Within the limits of this study


1. Huggins DR. The rubber dam: an insurance policy against litigation. J Indiana Dent Assoc 1986;65(3):23–24.

2. Marshall K. Dental workspace contamination and the role of rubber dam. CPD Dent 2001;2(2):48–50.

3. Forrest WR, Perez RS. AIDS and hepatitis prevention: the role of the rubber dam. Oper Dent 1986;11(4):159.

4. Cochran MA, Miller CH, Sheldrake MA. The efficacy of the rubber dam as a barrier to the spread of microorganisms during dental treatment. J Am Dent Assoc 1989;119(1):141–144. DOI: 10.14219/jada.archive.1989.0131.

5. Samaranayake LP, Reid J, Evans D. The efficacy of rubber dam isolation in reducing atmospheric bacterial contamination. ASDC J Dent 1989;56(6):442–444.

6. Miller RL, Micik RE. Air pollution and its control in the dental office. Dent Clin North Am 1978;22:453–476.

7. Wong RC. The rubber dam as a means of infection control in an era of AIDS and hepatitis. J Indiana Dent Assoc 1988;67:41–43.

8. De Andrade ED, Ranali J, Volpato MC, et al. Allergic reaction after rubber dam placement. J Endod 2000;26(3):182–183. DOI: 10.1097/00004770-200003000-00014.

9. The Dentist Insurance Company, California Dental Association. Rubber dam it. Liability Lifeline 2004;80:1–7.

10. Loest C. Quality guidelines for endodontic treatment: consensus report of the European Society of Endodontology. Int Endod J 2006;39(12):921–930.

11. Ryan W, O’Connell A. The attitudes of undergraduate dental students to the use of the rubber dam. J Ir Dent Assoc 2007;53(2):87–91.

12. Mala S, Lynch CD, Burke FM, et al. Int Endod J 2009;42(7):632–638. DOI: 10.1111/j.1365-2591.2009.01569.x.

13. Abdulrab S, Al-Maweri SA, Doumani M, et al. Rubber dam: attitudes and practices of senior dental students in Saudi Arabia. IOSR Journal of Dental and Medical Sciences 2016;15(2):79–83.

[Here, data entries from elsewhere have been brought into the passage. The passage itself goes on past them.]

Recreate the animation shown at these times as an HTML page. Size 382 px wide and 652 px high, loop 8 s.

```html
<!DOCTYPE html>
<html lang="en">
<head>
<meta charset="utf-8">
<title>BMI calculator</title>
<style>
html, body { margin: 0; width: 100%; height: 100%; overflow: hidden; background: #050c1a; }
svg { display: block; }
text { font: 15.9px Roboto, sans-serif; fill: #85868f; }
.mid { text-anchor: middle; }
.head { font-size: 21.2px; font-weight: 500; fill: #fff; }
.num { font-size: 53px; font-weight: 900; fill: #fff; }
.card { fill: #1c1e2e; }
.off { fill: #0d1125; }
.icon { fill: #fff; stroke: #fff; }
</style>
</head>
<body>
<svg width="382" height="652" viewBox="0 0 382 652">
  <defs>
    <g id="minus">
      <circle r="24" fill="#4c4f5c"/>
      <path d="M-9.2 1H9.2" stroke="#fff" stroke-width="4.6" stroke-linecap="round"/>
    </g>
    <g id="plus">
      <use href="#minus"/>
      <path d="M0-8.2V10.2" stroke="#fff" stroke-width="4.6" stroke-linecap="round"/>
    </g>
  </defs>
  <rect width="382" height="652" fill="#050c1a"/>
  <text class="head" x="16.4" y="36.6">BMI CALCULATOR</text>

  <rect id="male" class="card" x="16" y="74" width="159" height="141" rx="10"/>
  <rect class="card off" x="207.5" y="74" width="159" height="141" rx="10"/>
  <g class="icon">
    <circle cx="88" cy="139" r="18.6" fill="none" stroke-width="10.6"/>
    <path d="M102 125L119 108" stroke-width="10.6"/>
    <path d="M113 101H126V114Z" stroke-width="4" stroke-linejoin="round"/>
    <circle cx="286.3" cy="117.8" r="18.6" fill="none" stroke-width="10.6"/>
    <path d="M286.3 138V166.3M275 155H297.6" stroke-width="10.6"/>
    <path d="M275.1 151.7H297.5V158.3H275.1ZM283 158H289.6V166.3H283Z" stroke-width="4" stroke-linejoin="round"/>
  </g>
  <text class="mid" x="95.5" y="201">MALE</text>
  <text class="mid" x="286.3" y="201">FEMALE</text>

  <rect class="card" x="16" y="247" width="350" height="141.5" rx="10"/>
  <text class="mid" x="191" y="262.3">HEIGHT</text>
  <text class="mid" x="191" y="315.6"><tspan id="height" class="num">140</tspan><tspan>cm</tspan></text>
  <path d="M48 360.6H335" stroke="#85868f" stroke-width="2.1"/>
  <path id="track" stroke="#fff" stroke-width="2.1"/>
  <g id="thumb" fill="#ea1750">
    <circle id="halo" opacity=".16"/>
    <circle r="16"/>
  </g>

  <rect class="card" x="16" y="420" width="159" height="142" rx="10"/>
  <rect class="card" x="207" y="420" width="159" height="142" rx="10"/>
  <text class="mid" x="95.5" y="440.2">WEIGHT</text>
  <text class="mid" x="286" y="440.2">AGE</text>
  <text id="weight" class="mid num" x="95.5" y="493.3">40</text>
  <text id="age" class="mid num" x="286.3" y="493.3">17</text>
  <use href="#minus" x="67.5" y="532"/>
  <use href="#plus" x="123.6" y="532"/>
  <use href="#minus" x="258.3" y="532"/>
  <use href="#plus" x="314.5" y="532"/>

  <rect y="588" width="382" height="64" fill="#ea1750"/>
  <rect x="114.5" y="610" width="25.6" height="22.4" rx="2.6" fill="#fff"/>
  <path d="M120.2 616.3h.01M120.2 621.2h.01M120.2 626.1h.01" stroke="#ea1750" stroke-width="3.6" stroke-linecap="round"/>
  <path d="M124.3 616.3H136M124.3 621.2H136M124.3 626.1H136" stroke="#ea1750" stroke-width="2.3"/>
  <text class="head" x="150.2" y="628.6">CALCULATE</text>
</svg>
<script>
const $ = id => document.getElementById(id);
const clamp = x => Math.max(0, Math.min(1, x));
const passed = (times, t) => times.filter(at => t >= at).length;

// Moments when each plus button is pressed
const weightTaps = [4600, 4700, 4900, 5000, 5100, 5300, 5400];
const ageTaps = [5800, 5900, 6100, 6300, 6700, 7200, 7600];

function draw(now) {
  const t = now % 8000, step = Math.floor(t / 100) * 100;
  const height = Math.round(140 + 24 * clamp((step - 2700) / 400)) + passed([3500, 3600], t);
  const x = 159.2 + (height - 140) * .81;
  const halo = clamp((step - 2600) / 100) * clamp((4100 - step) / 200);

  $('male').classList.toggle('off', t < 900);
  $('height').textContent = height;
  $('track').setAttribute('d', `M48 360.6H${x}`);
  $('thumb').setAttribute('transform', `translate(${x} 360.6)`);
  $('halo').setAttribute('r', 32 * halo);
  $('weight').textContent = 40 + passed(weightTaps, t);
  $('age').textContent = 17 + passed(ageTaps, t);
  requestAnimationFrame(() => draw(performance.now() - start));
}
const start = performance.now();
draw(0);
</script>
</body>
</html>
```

14. Tanalp J, Kayataş M, Başer Can ED, et al. Evaluation of senior dental students’ general attitude towards the use of rubber dam: a survey among two dental schools. Sci World J 2014. 1–8. DOI: 10.1155/2014/290101.

15. Wilson NHF. Curricular issues changing from amalgam to tooth-colored materials. J Dent 2004;32(5):367–369.

16. Lynch CD, McConnell RJ. Attitudes and use of rubber dam by Irish general dental practitioners. Int Endod J 2007;40:427–432. DOI: 10.1111/j.1365-2591.2007.01212.x.

17. Kleier DJ, Shibilski K. Management of the latex hypersensitive patient in the endodontic office. J Endod 1999;25(12):825–828. DOI: 10.1016/S0099-2399(99)80307-0.

18. Akbar I, Alam F, Qureshi B, et al. The attitude of undergraduate dental students toward the use of rubber dam. Pak Oral Dent J 2017;37(4):622–627.

19. Csinszka K-IA, Monica M, Mihai P, et al. Prevalence of rubber dam usage among dental practitioners and final year students in tirgu mures: a questionnaire survey. Acta Med Marisiensis 2015;61(3):189–191. DOI: 10.1515/amma-2015-0059.

20. Al-Haj Ali SN, Al-Mohaimeed BA. The attitude of undergraduate dental students toward the use of rubber dam in College of dentistry, Qassim University. Int J Adv Res 2015;3(11):1480–1485.

21. Al-Sabri FA, Elmarakby AM, Hassan AM. Isolation in operative field. Eur J Dent 2017;11(1):83–88.

22. Feierabend SA, Matt J, Klaiber B. Comparison of conventional and new rubber dam systems in dental practice. Oper Dent 2011;36(3):243–250. DOI: 10.2341/09-283-C.

23. Stewardson DA, McHugh ES. Patient’s attitudes to rubber dam. Int Endod J 2002;35(10):812–819. DOI: 10.1046/j.1365-2591.2002.00571.x.

© The Author(s). 2020 Open Access This article is distributed under the terms of the Creative Commons Attribution 4.0 International License (https://creativecommons.org/licenses/by-nc/4.0/), which permits unrestricted use, distribution, and non-commercial reproduction in any medium, provided you give appropriate credit to the original author(s) and the source, provide a link to the Creative Commons license, and indicate if changes were made. The Creative Commons Public Domain Dedication waiver (http://creativecommons.org/publicdomain/zero/1.0/) applies to the data made available in this article, unless otherwise stated.